Then, have a junior analyst type said rudimentary math into a massive proprietary spreadsheet template gratuitously slathered in graduate-school vocabulary, and bless with a Managing Director's holy water. It is now imperative that one refers back to this XLS analysis obsessively, no matter the context – for this is the winning formula for negotiation, honed through decades of past practice...
Ignore excess working capital, assets in all forms, and everything else not labeled “debt” on the balance sheet; especially if liquidation value far exceeds the proposed equity offer.
Ignore favorable backlog and pending contracts, regardless of DD validation. Same with evident growth rates, industry trends, and mitigating expense adjustments characteristic among closely held companies.
Ignore shifting risk versus reward correlations in financial markets. (Risk might get you fired, but management fees have always offered sufficient reward.)
Ignore the industry's $1T+ in idle capital, and the fact that nobody is doing worthwhile deals at low multiples anymore. Valuations are opinions, while transactions are facts. Accordingly, one must also ignore the glaring absence of any recent transactions necessary to prove one’s low-ball valuation assertions “right”.

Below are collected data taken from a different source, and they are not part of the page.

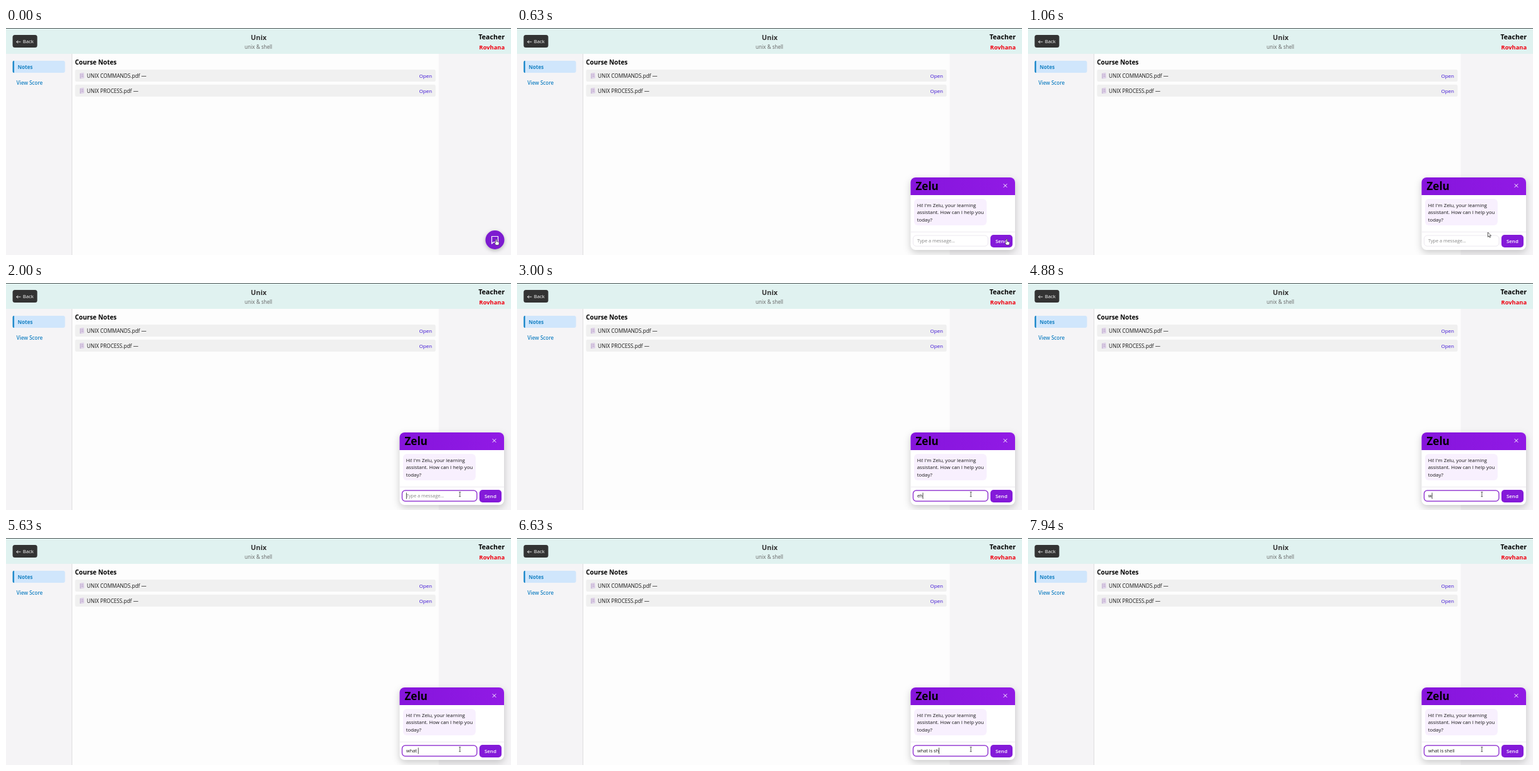
Write an HTML page that moves like this. It is 800x360 px and loops after 8000 ms.

```html
<!DOCTYPE html>
<html lang="en">
<head>
<meta charset="utf-8">
<title>Course notes with chat assistant</title>
<style>
  html, body { margin: 0; width: 100%; height: 100%; overflow: hidden; background: #fdfdfd; }
  svg { display: block; width: 100vw; height: 100vh; }
  text { font: 8.1px "Open Sans", "Noto Sans", sans-serif; fill: #161616; white-space: pre; }
  .bold { font-weight: 700; }
  .mid { text-anchor: middle; }
  .end { text-anchor: end; }
  .link { fill: #3d12d6; font-size: 8px; }
  .nav { fill: #1a83c4; font-size: 8.05px; }
  .chat { font-size: 7.86px; }
  .field { font-size: 7.35px; }
  .hint { fill: #858585; font-size: 7.3px; }
  .white { fill: #fff; }
  .line { fill: none; stroke: #fff; stroke-width: 1.2; stroke-linecap: round; stroke-linejoin: round; }
  .fab { filter: drop-shadow(0 2px 3px #0004); }
  .card { filter: drop-shadow(0 4px 6px #0003); }
  .cursor path { stroke-linejoin: round; }
</style>
</head>
<body>
<svg viewBox="0 0 800 360" preserveAspectRatio="none">
  <defs>
    <linearGradient id="bar" x2="1"><stop stop-color="#8615dc"/><stop offset="1" stop-color="#911ae5"/></linearGradient>
    <g id="note">
      <rect x="109.5" width="571" height="19" rx="2" fill="#f0f0f0"/>
      <path d="M118 5.5 l5.2 -.7 .8 8.7 -6.2 .9z" fill="#dccfe6"/>
      <path d="M117.6 6v8.2M119.5 8h3M119.5 10.5h3" stroke="#b79fc8" stroke-width=".8"/>
      <text class="link end" x="675" y="13">Open</text>
    </g>
  </defs>

  <rect width="800" height="360" fill="#fdfdfd"/>
  <path d="M0 41h104v319H0zM685.5 41H800v319H685.5z" fill="#f5f4f6"/>
  <path d="M104.5 41v319" stroke="#dedee0"/>
  <rect width="800" height="41" fill="#e0f2f0"/>
  <rect width="800" height="1" fill="#4c5554"/>

  <rect x="10.5" y="11" width="39" height="20" rx="3.5" fill="#333"/>
  <path class="line" d="M23 22h-6.3m2.2 -2l-2.2 2 2.2 2" style="stroke-width:.8"/>
  <text class="white" x="26.8" y="24.4" style="font-size:7.7px">Back</text>

  <text class="bold mid" x="400.3" y="18.7" style="font-size:10.9px;fill:#333">Unix</text>
  <text class="mid" x="400" y="33.3" style="fill:#666">unix &amp; shell</text>
  <text class="bold end" x="790" y="18.3" style="font-size:10.6px;fill:#000">Teacher</text>
  <text class="bold end" x="790" y="33.6" style="font-size:9.3px;fill:#f00010">Rovhana</text>

  <rect x="10.5" y="52" width="83" height="19" rx="3" fill="#d0e6fc"/>
  <path d="M13 52h-.5a2 2 0 0 0-2 2v15a2 2 0 0 0 2 2h.5z" fill="#238bcb"/>
  <text class="nav bold" x="18.5" y="65">Notes</text>
  <text class="nav" x="16.5" y="90" font-weight="600" style="font-weight:600">View Score</text>

  <text class="bold" x="109.3" y="58" style="font-size:9.9px;fill:#000">Course Notes</text>
  <use href="#note" y="66"/>
  <text x="128" y="79" style="font-size:8.2px">UNIX COMMANDS.pdf —</text>
  <use href="#note" y="89.8"/>
  <text x="128" y="102.6" style="font-size:8.2px">UNIX PROCESS.pdf —</text>

  <g id="launcher">
    <circle class="fab" cx="774.5" cy="336" r="15" fill="#7d1bd0"/>
    <path class="line" d="M769.5 330.5h10v9h-7l-3 2.5z"/>
  </g>

  <g id="panel">
    <rect class="card" x="623.5" y="237" width="165.5" height="115" rx="8" fill="#fff"/>
    <path d="M623.5 265v-20a8 8 0 0 1 8-8h149.5a8 8 0 0 1 8 8v20z" fill="url(#bar)"/>
    <text class="bold" x="631.5" y="256.8" style="font-size:17px;fill:#000">Zelu</text>
    <path class="line" d="M771 247.5l5 5m0 -5l-5 5" style="stroke-width:1"/>
    <rect x="629" y="271" width="115" height="42" rx="6" fill="#f8f0fe"/>
    <text class="chat" x="633.7" y="284.3">Hi! I'm Zelu, your learning</text>
    <text class="chat" x="633.7" y="295.4">assistant. How can I help you</text>
    <text class="chat" x="633.7" y="306.6">today?</text>
    <path d="M624 323.5h165" stroke="#eeeaf1"/>
    <rect id="field" x="627.5" y="329" width="118.5" height="17" rx="5" fill="#fff"/>
    <text id="hint" class="hint" x="634" y="340.4">Type a message...</text>
    <text id="typed" class="field" x="634" y="340.4"></text>
    <path id="caret" d="M.4 332.5v10" stroke="#222" stroke-width=".8"/>
    <rect x="750" y="328" width="35" height="20" rx="5" fill="#841ad9"/>
    <text class="white mid" x="767.4" y="341" style="font-weight:600;font-size:7.9px">Send</text>
  </g>

  <g class="cursor" id="hand">
    <path d="M-.8 6V.8a.9 .9 0 0 1 1.8 0v3l3 .7q.8 .3 .7 1.2l-.6 3.6H-.5L-2.6 6.3q.3-1 1.8-.3z" fill="#fff" stroke="#222" stroke-width=".6"/>
  </g>
  <g class="cursor" id="arrow">
    <path d="M0 0v7.4l1.7-1.6 1.2 2.6 1.2-.6-1.2-2.4h2.3z" fill="#fff" stroke="#222" stroke-width=".7"/>
  </g>
  <g class="cursor" id="beam">
    <path d="M-1.4 -3.5h2.8M-1.4 3.5h2.8M0 -3.5v7" fill="none" stroke="#333" stroke-width=".8"/>
  </g>
</svg>
<script>
  const LOOP = 8000, OPEN = 450, FOCUS = 1900, BLINK = 530;
  const el = id => document.getElementById(id);
  const show = (id, on) => el(id).style.display = on ? '' : 'none';

  // Pointer stops: time, x, y
  const stops = [[0, 776.5, 335], [600, 776.5, 335], [1000, 728.5, 324], [1150, 728.5, 324], [1500, 719, 335.2]];

  // Edits to the message: time and key, '<' deletes
  const keys = [[2600, 'e'], [2850, 'h'], [3500, '<'], [3650, '<']];
  const type = (text, start, step) => [...text].forEach((key, i) => keys.push([start + i * step, key]));
  type('what ', 4850, 140);
  type('is ', 5830, 160);
  type('shell', 6380, 170);

  function pointerAt(t) {
    const next = stops.findIndex(s => s[0] > t);
    if (next < 0) return stops.at(-1).slice(1);
    const [a, b] = [stops[next - 1], stops[next]];
    const p = (t - a[0]) / (b[0] - a[0]), ease = p * p * (3 - 2 * p);
    return [1, 2].map(i => a[i] + (b[i] - a[i]) * ease);
  }

  function draw() {
    const t = performance.now() % LOOP;
    const open = t >= OPEN, focused = t >= FOCUS;
    show('launcher', !open);
    show('panel', open);

    const [x, y] = pointerAt(t);
    const kind = x > 750 ? 'hand' : x < 746 && y > 329 ? 'beam' : 'arrow';
    for (const id of ['hand', 'arrow', 'beam']) {
      show(id, id === kind);
      el(id).setAttribute('transform', `translate(${x} ${y})`);
    }

    let text = '', last = FOCUS;
    for (const [time, key] of keys) {
      if (time > t) break;
      text = key === '<' ? text.slice(0, -1) : text + key;
      last = time;
    }
    el('typed').textContent = text;
    show('hint', !text);
    el('field').setAttribute('stroke', focused ? '#963fd3' : '#ece8ef');
    el('field').setAttribute('stroke-width', focused ? 1.5 : 1);
    show('caret', focused && Math.floor((t - last) / BLINK) % 2 === 0);
    const width = text && open ? el('typed').getComputedTextLength() : 0;
    el('caret').setAttribute('transform', `translate(${634 + width} 0)`);
    requestAnimationFrame(draw);
  }
  draw();
</script>
</body>
</html>
```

Now, structure the aforementioned 5X beyond recognition, further leveraged in the firm's favor, and tell the seller how hard the firm has tried to make this deal work.
Deposit generous paycheck.
(Disclaimer: There are certainly exceptions, but firms with a rational perspective on value can be rather hard to find.)